Santa Monica "Coasts" at Open Street Festival

Bikes, skateboards, and rollerblades cruised the shut-down streets of Downtown Santa Monica in celebration of the annual COAST Festival on Sunday, Sept. 15. The city closed sections of Ocean Avenue, Colorado Esplanade, and Main Street from 10 a.m. to 4 p.m. to provide a car-free space for people to ride freely.

As a fairly new tradition to Santa Monica, the fourth annual COAST Festival aimed to inspire “people-powered and sustainable” transportation throughout the community, according to the city's official website. To this end, various artists collaborated with COAST for three weeks leading up to the event to host workshops on decorating bikes and helmets, creating cardboard signs, and designing masks.

Aside from road closures, Breeze Bike Share and Big Blue Bus rides were free all day in celebration of the event. The open streets and sidewalks made room for interactive pop-up activities. A roller rink adorned with a disco ball with music to match stood at the north end of Ocean Avenue. On Main Street, professional skateboarders ollied higher and higher off miniature ramps.

An abundant number of booths like Santa Monica Spoke, a non-profit organization dedicated to healthier and safer transportation, brought an educational aspect to the festival. The organization hosted an interactive immersive pop-up experience to teach children how to safely and confidently ride their bikes. The pop-up booth also offered free bike safety checks, including air pumping and minor repairs.

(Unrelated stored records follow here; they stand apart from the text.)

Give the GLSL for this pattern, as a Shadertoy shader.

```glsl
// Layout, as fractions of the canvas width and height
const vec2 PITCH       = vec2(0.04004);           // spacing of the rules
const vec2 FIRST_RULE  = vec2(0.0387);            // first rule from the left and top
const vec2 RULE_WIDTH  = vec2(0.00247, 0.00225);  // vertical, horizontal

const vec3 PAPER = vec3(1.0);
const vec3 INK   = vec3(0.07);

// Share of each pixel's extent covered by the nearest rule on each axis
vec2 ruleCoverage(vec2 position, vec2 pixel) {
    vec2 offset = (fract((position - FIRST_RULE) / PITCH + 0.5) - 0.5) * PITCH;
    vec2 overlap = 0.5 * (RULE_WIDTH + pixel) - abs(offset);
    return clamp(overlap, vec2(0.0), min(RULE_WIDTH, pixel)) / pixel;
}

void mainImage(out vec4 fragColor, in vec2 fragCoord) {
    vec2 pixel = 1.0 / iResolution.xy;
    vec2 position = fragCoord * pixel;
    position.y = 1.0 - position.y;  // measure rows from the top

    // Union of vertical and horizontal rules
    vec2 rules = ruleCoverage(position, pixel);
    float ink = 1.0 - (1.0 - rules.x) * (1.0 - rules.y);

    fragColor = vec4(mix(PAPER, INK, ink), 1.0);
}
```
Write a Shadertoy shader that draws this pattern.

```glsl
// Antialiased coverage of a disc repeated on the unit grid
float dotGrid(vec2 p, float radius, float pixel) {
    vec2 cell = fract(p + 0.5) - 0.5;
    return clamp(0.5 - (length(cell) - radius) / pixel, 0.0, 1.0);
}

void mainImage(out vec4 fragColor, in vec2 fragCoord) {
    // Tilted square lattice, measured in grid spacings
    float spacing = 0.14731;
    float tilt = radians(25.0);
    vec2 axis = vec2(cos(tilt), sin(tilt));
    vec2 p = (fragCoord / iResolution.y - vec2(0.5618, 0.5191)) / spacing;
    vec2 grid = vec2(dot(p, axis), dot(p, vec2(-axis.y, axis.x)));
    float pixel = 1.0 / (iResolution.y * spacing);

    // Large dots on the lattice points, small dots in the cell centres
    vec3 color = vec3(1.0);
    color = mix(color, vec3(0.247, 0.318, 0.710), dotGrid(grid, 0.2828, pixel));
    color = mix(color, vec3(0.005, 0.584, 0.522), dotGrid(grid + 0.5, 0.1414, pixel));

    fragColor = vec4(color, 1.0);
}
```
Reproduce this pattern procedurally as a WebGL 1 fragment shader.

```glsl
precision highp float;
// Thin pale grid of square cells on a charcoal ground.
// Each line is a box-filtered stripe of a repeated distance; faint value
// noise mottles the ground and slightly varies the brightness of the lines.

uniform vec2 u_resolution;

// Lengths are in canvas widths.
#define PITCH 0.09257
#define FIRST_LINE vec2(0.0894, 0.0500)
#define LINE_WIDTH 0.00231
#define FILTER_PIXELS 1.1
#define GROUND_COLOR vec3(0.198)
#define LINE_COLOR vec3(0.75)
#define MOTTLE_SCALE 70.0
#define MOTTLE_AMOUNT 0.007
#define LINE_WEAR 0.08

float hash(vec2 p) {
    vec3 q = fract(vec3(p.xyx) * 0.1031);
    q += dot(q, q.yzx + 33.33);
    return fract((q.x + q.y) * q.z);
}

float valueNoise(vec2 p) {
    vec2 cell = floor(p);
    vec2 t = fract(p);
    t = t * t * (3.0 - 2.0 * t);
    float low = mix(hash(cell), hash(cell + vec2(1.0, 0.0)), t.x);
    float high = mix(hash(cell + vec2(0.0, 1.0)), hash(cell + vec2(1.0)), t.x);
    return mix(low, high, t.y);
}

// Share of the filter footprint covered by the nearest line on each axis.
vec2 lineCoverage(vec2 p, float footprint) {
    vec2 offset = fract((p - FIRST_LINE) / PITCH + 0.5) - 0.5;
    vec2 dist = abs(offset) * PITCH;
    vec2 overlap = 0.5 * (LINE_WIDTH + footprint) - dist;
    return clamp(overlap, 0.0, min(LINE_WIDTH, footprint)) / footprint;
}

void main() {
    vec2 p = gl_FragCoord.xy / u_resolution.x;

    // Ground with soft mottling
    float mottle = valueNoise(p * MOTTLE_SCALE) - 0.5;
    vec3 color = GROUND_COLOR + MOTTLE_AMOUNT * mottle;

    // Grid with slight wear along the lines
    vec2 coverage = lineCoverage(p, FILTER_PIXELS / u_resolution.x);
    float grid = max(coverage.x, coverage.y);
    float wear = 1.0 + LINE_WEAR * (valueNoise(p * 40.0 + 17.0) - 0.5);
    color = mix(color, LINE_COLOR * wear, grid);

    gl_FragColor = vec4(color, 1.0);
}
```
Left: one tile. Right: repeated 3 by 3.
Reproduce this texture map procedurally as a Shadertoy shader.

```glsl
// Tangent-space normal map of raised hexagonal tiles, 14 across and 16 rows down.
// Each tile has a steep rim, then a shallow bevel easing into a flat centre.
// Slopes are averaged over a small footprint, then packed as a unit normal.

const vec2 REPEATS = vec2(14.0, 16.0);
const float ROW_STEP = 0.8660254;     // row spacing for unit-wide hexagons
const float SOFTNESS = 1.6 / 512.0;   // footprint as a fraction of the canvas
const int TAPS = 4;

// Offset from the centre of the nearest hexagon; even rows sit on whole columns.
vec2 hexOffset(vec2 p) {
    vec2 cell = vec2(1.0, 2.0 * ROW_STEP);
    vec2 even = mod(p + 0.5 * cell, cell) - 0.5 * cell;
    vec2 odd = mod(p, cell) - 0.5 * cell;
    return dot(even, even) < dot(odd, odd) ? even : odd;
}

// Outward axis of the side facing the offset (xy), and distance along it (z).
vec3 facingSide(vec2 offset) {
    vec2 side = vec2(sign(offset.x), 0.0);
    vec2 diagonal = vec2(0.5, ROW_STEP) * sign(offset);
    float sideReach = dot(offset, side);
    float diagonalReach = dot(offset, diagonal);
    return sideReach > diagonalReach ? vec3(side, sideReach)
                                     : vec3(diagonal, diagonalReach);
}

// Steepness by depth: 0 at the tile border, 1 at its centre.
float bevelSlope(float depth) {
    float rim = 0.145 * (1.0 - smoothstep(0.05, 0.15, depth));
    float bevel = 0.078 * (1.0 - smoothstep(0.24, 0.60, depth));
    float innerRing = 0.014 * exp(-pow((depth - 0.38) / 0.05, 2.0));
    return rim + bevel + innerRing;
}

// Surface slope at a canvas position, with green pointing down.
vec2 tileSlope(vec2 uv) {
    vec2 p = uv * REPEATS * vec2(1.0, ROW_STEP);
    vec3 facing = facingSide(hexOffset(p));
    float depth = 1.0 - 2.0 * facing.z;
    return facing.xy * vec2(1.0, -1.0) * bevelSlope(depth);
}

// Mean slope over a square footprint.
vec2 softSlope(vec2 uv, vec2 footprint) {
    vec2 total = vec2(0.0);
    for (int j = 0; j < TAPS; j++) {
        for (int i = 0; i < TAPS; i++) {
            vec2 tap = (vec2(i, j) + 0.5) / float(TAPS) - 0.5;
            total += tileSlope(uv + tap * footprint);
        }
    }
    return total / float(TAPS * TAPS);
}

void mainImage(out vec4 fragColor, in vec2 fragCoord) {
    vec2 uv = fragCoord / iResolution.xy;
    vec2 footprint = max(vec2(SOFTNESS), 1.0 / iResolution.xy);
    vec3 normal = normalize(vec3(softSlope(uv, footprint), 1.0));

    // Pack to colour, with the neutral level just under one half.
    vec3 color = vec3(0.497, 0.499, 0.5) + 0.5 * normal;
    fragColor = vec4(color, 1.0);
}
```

"Open street's events open our eyes to the possibilities of how we can interact, experience and enjoy our communities," said Cynthia Rose, director of Santa Monica Spoke. "[They] expand our views as to what is possible — streets that belong to people and not simply to moving cars."

As people cruised the open roads, various forms of entertainment appeared out of Main Street to saunter alongside attendees. Performers in face makeup paddled oversized bicycles and tin wagons, escorting costumed acrobats on stilts. The Mariachi Lindas Mexicanas sang for gathered crowds every half hour, while Dixieland band California Feet Warmers played their instruments while marching with groups of riders.

While the organizers of COAST emphasized sustainability and street safety, they also emphasized the power of community. With this goal in mind, the event coordinators aimed to make the day's festivities both immersive and interactive for participants.

"This year we saw even more ways for people to enjoy art, entertainment and community interactions," Rose continued. "More events and activities… [gave] folks ways they could become part of the experience the day of."

In addition, artist Molly Allis encouraged attendees to contribute to a community mural, located at the forefront of COAST. Illustrated by Allis, the artist allowed kids and adults alike to use markers to bring the mural to life.

"It was wonderful to see so many families and kids exploring and enjoying two miles of open streets," said Constance Farrell, Public Information Officer for the city of Santa Monica. "We hope it inspired residents to opt for car-free ways to get around in everyday life.”

Bike animation by Tanya Azari, adapted from original design by Luc Awater